... one investor apparently sells 18220 Apr 29 calls on the chipmaker (Intel) for 17 cents to buy 40,000 July 31 calls for 29 cents. A separate block of 35,000 Apr 30 calls traded on the 6-cent bid and might be rolling out of Apr 29/30 calls and to the July 31s, which saw an increase in open interest this morning after 35000 were bought for 27 cents per contract on the ISE yesterday. Today's 40000-lot will likely add to yesterday's activity. Bullish trading in Intel comes ahead of an Apr 17 earnings release. Caris analysts are out with bullish commentary today, saying they expect strong Q1 results.
SIRI sees serious call volume today, as one player rolled a position in 2013 calls to the 2014s. The Jan13 - Jan14 $2 call spread was sold at 15 cents, 43800X and 19 cents, 25000X. The Jan13 - Jan14 2.5 call spread was sold at 24 cents, 25000X. Another 25000 Jan 2.5 calls were sold at 43 cents.
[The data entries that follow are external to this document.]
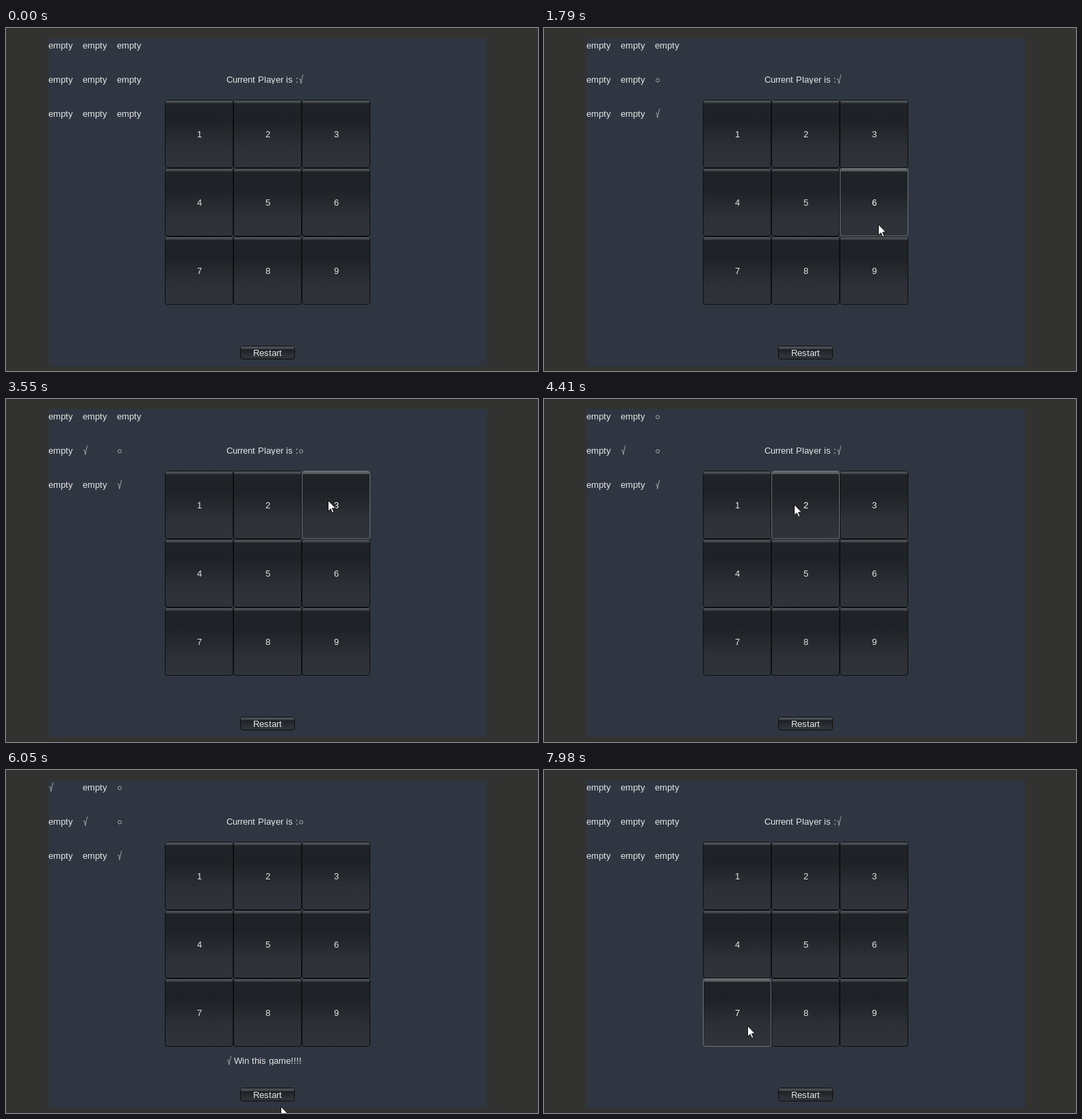
Write an HTML page that moves like this. It is 777 by 502 pixels and loops after 8000 ms.

```html
<!DOCTYPE html>
<html lang="en">
<head>
<meta charset="utf-8">
<title>Noughts and ticks</title>
<style>
  html, body { margin: 0; width: 100%; height: 100%; overflow: hidden; background: #323331; }
  svg { display: block; width: 777px; height: 502px; }
  text { font: 13px "Liberation Sans", Arial, sans-serif; fill: #e4e5e6; white-space: pre; }
  .tick { fill: none; stroke: #b9bcc0; stroke-width: .8; }
  .ring { fill: none; stroke: #c6c8cc; stroke-width: .8; }
  .face { fill: url(#body); stroke: #0d0e10; }
  .shine { fill: url(#top); }
  .hot .face { stroke: #707376; }
  .hot .shine { fill: url(#topHot); }
  .hot text { fill: #fff; }
</style>
</head>
<body>
<svg id="stage" viewBox="0 0 777 502">
  <defs>
    <linearGradient id="body" x2="0" y2="1">
      <stop offset="0" stop-color="#202328"/>
      <stop offset=".3" stop-color="#1e2125"/>
      <stop offset=".7" stop-color="#2d3036"/>
      <stop offset="1" stop-color="#303339"/>
    </linearGradient>
    <linearGradient id="top" x2="0" y2="1">
      <stop offset="0" stop-color="#55585c"/>
      <stop offset="1" stop-color="#393c41"/>
    </linearGradient>
    <linearGradient id="topHot" x2="0" y2="1">
      <stop offset="0" stop-color="#6c6f72"/>
      <stop offset="1" stop-color="#4e5155"/>
    </linearGradient>
    <clipPath id="labelClip">
      <rect x="322" y="60" width="200" height="22"/>
      <rect x="322" y="410" width="200" height="22"/>
    </clipPath>
  </defs>
  <rect width="777" height="502" fill="#323331"/>
  <rect x="62" y="15" width="640" height="480" fill="#2f3641"/>
</svg>
<script>
const LOOP = 8000;
const STEP = 70; // ms between pointer updates
const stage = document.getElementById('stage');
const pen = document.createElement('canvas').getContext('2d');
pen.font = '13px "Liberation Sans", Arial, sans-serif';

function add(parent, tag, attrs = {}, text) {
  const el = document.createElementNS('http://www.w3.org/2000/svg', tag);
  for (const k in attrs) el.setAttribute(k, attrs[k]);
  if (text) el.textContent = text;
  parent.appendChild(el);
  return el;
}

const show = (el, on) => el.setAttribute('visibility', on ? 'visible' : 'hidden');
const advance = ch => Math.round(pen.measureText(ch).width);

// Text whose letters sit on whole pixels.
function addText(parent, x, y, text, centred) {
  const widths = [...text].map(advance);
  const total = widths.reduce((a, b) => a + b, 0);
  let at = centred ? Math.round(x - total / 2) : x;
  const xs = widths.map(w => (at += w) - w);
  return add(parent, 'text', { x: xs.join(' '), y }, text);
}

function addMark(parent, kind, x, y) {
  return kind === 'tick'
    ? add(parent, 'path', { class: 'tick', d: `M${x + 1} ${y - 4.8}l1.7 -.9l1 7.2l3 -13.3` })
    : add(parent, 'circle', { class: 'ring', cx: x + 4, cy: y - 3.5, r: 2.5 });
}

function addButton(x, y, w, h, label) {
  const g = add(stage, 'g');
  add(g, 'rect', { class: 'face', x: x + .5, y: y + .5, width: w - 1, height: h - 1, rx: 3.5 });
  add(g, 'path', { class: 'shine', d: `M${x + 1} ${y + 5}v-2q0 -2 2 -2h${w - 6}q2 0 2 2v2z` });
  addText(g, x + w / 2, y + h / 2 + 5, label, true);
  const contains = ([px, py]) => px >= x && px < x + w && py >= y && py < y + h;
  return { g, contains };
}

const buttons = [];
const cells = [];
for (let i = 0; i < 9; i++) {
  const col = i % 3, row = Math.floor(i / 3);
  buttons.push(addButton(232 + 100 * col, 105 + 100 * row, 100, 100, String(i + 1)));
  const x = 62 + 50 * col, y = 30 + 50 * row;
  cells.push({
    empty: addText(stage, x, y, 'empty'),
    tick: addMark(stage, 'tick', x, y),
    ring: addMark(stage, 'ring', x, y)
  });
}
const RESTART = buttons.push(addButton(342, 465, 80, 20, 'Restart')) - 1;

const labels = add(stage, 'g', { 'clip-path': 'url(#labelClip)' });
addText(labels, 322, 80, 'Current Player is :');
const turn = {
  tick: addMark(labels, 'tick', 427, 80),
  ring: addMark(labels, 'ring', 427, 80)
};
const win = add(labels, 'g');
addMark(win, 'tick', 322, 430);
addText(win, 333, 430, 'Win this game!!!!');

const pointer = add(stage, 'path', {
  d: 'M.5 .5V16.2L4.1 12.8L6.6 18.6L9 17.6L6.5 11.9H11.4Z',
  fill: '#fff', stroke: '#0b0b0c'
});

// The pointer glides to each stop; sag bends its path downwards.
const ENTRY = { x: 561, y: 463 };
const glides = [
  { from: 70, to: 460, x: 490, y: 350 },
  { from: 770, to: 870, x: 484, y: 273 },
  { from: 970, to: 1030, x: 488, y: 308 },
  { from: 1430, to: 1560, x: 488, y: 287 },
  { from: 1860, to: 2430, x: 400, y: 272, sag: 40 },
  { from: 3150, to: 3550, x: 470, y: 148, sag: -20 },
  { from: 3620, to: 3740, x: 478, y: 145 },
  { from: 4190, to: 4660, x: 252, y: 162 },
  { from: 5530, to: 6050, x: 401, y: 492, sag: 130 },
  { from: 6240, to: 6590, x: 389, y: 477 },
  { from: 7790, to: 7980, x: 297, y: 374 }
];
const clicks = [700, 1790, 3070, 4100, 4930, 6930];

function pointerAt(t) {
  if (t < glides[0].from) return null;
  const next = glides.findIndex(g => t < g.from);
  const i = (next < 0 ? glides.length : next) - 1;
  const a = glides[i - 1] || ENTRY, b = glides[i];
  const span = b.to - b.from;
  const steps = Math.max(2, Math.round(span / STEP) + 1);
  const done = Math.floor((t - b.from) / span * (steps - 1)) + 1;
  const f = Math.min(1, done / steps);
  const bend = (b.sag || 0) * Math.sin(Math.PI * f);
  return [a.x + (b.x - a.x) * f, a.y + (b.y - a.y) * f + bend].map(Math.round);
}

const buttonAt = pos => pos ? buttons.findIndex(b => b.contains(pos)) : -1;

// Replays the clicks up to t: whatever lies under the pointer is pressed.
function play(t) {
  let board = [];
  for (const time of clicks) {
    if (time > t) break;
    const hit = buttonAt(pointerAt(time));
    if (hit === RESTART) board = [];
    else if (hit >= 0) board[hit] = board.filter(Boolean).length % 2 ? 'ring' : 'tick';
  }
  return board;
}

function draw(t) {
  const board = play(t);
  cells.forEach((cell, i) => {
    for (const kind in cell) show(cell[kind], kind === (board[i] || 'empty'));
  });
  const ringNext = board.filter(Boolean).length % 2 === 1;
  show(turn.tick, !ringNext);
  show(turn.ring, ringNext);
  show(win, [0, 4, 8].every(i => board[i] === 'tick'));

  const pos = pointerAt(t);
  const hot = buttonAt(pos);
  show(pointer, pos);
  if (pos) pointer.setAttribute('transform', `translate(${pos})`);
  buttons.forEach((b, i) => b.g.setAttribute('class', i === hot ? 'hot' : ''));
}

const begin = performance.now();
function frame() {
  draw((performance.now() - begin) % LOOP);
  requestAnimationFrame(frame);
}
frame();
</script>
</body>
</html>
```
Looks like a roll of a position in Jan13 calls accumulated over many months to a new position in Jan14s, possibly part of an overwrite strategy. 222,000 calls and 1400 puts now traded on the stock ... Today's call writers might be looking for the stock to remain in a range around these levels through early-2014.
Whenever I review this type of options activity, I issue two standard disclaimers:
- The trades Ruffy highlights are generally the work of one or just a few traders, possibly with large firms. While these moves can help inform your due diligence process, they do not necessarily reflect broad sentiment. They represent a slice of life from the options market.
- The trades Ruffy highlights tend to be big money trades. In some cases, it makes sense to follow the big money. In others, it makes no sense because if you're not big money, you likely have circumstances that make big money moves impossible or inappropriate.
That said, I'm not surprised to see bullish activity for two days in a row on INTC. I've written a bit about Intel dictating the terms to the PC market. The company made a push for the ultrabook as not only a Macbook alternative, but a way to breathe new life into the dying PC space. As ultrabooks start hitting the shelves, I expect Intel's initiative and investment in the area to start paying off. We'll catch, at the very least, a glimpse of this success when Intel reports later this month.
The trading in SIRI is a bit more complicated than the straight call buying we saw in INTC. As Ruffy points out, the continuation and construction of these call spreads indicates that at least some of the big money expects SIRI to stagnate for some time. This is an example of why Ruffy's columns are so valuable.
If you simply looked at the volume on SIRI options today, you would have seen a massive number of calls traded. That often leads a person to automatically assume bullishness. If Ruffy's interpretation of the data is correct, and it usually is, that's hardly the case. In fact, it portends more frustration on the horizon for SIRI shareholders after the stock's latest head fake.